This spectacularly sited Nabataean temple and pilgrimage centre lies some 100km north of Petra, crowning a conical hill that rises in the heart of Wadi al-El-Hasa. No village is associated with the site, which was excavated by an American team in 1936-37.
The first small Nabataean altar, almost cubic in shape, was built here in the late 1st century BC on what may have been an Edomite high place. Among its ruins the excavators found charred remains of the wheat and small animals that pilgrims had sacrificed to their gods 2,000 years before.
About 100 years later, the sanctuary was expanded to occupy the entire mountain top. A paved sacred precinct, colonnaded on two sides and with four halls (triclinia) for ritual feasts, surrounded the larger altar that now enclosed the earlier one. Inside were enthroned statues of the deities to whom the temple was dedicated:
The Edomite Qos and Syrian Atargatis. A more spectacular carving of Atargatis crowned the entrance, leaves growing on her face and neck and with an eagle above her head, an attribute of Qos. This and other carvings suggest a cycle of worship based on the agricultural calendar.
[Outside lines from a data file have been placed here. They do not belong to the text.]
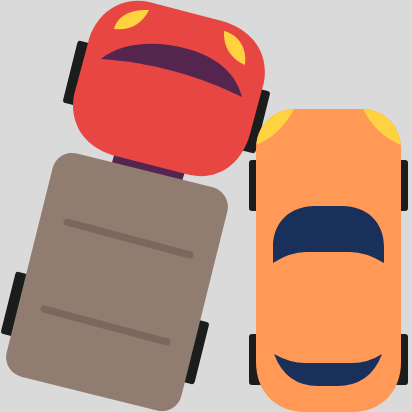
<!DOCTYPE html>
<html lang="en">
<head>
<meta charset="utf-8">
<title>Truck and car from above</title>
<style>
:root {
  --ground: #dadada;
  --tyre: #1b1c1c;
  --cab: #e84643;
  --cargo: #917d70;
  --slat: #7a685e;
  --plum: #54264f;
  --car: #ff9955;
  --glass: #19305a;
  --lamp: #ffd23f;
}
html, body { margin: 0; background: var(--ground); overflow: hidden; }
svg { display: block; width: 412px; height: 412px; }
.ground { fill: var(--ground); }
.tyre { fill: var(--tyre); }
.cab { fill: var(--cab); }
.cargo { fill: var(--cargo); }
.slat { stroke: var(--slat); stroke-width: 7; stroke-linecap: round; }
.plum { fill: var(--plum); }
.car-body { fill: var(--car); }
.glass { fill: var(--glass); }
.lamp { fill: var(--lamp); }
</style>
</head>
<body>
<svg viewBox="0 0 412 412" role="img" aria-label="Red truck and orange car seen from above">
  <defs>
    <rect id="tyre" class="tyre" width="14" height="51" rx="3"/>
    <rect id="truck-tyre" class="tyre" x="-7" y="-32" width="14" height="64" rx="3" transform="rotate(14)"/>
    <path id="car-shape" d="M296 109H361C385 109 401 126 401 150V362C401 392 381 412 352 412H305C276 412 256 392 256 362V150C256 126 272 109 296 109Z"/>
    <clipPath id="car-clip"><use href="#car-shape"/></clipPath>
  </defs>
  <rect class="ground" width="412" height="412"/>

  <g id="truck">
    <use href="#truck-tyre" x="77" y="73"/>
    <use href="#truck-tyre" x="256" y="121"/>
    <use href="#truck-tyre" x="15" y="304"/>
    <use href="#truck-tyre" x="195" y="352"/>
    <polygon class="plum" points="116,148 187,166 181,184 111,166"/>
    <path class="cab" d="M149 2L222 21C253 30 269 53 264 82L250 134C242 163 219 181 190 175L112 155C83 146 69 122 74 95L88 43C95 14 120-4 149 2Z"/>
    <path class="plum" d="M101 59C121 42 156 40 188 49C220 58 237 76 242 97C200 76 150 62 101 59Z"/>
    <path class="lamp" d="M114 29C117 16 131 9 149 10C142 24 130 31 114 29Z"/>
    <path class="lamp" d="M224 31C239 35 247 48 245 65C231 59 223 47 224 31Z"/>
    <g id="cargo-bed">
      <rect class="cargo" x="27" y="167" width="180" height="230" rx="20" transform="rotate(14 117 282)"/>
      <line class="slat" x1="67" y1="222" x2="190" y2="255"/>
      <line class="slat" x1="44" y1="309" x2="167" y2="342"/>
    </g>
  </g>

  <g id="car">
    <use href="#tyre" x="249" y="160"/>
    <use href="#tyre" x="394" y="160"/>
    <use href="#tyre" x="249" y="334"/>
    <use href="#tyre" x="394" y="334"/>
    <use class="car-body" href="#car-shape"/>
    <g clip-path="url(#car-clip)">
      <path class="lamp" d="M250 147Q280 138 295 107H250Z"/>
      <path class="lamp" d="M407 147Q377 138 362 107H407Z"/>
    </g>
    <path class="glass" d="M273 263V247C273 222 290 206 315 206H342C367 206 384 222 384 247V263Q366 252 350 252H306Q290 252 273 263Z"/>
    <path class="glass" d="M274 354Q290 363 305 363H352Q368 363 382 354Q370 386 337 386H318Q286 386 274 354Z"/>
  </g>
</svg>
</body>
</html>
In the 2nd century the temple was again expanded, and more statues were added, in particular of Atargatis, some with sheaves of grain or a dolphin on her head. The site continued to function as a pilgrimage centre until the late 3rd or mid-4th century AD.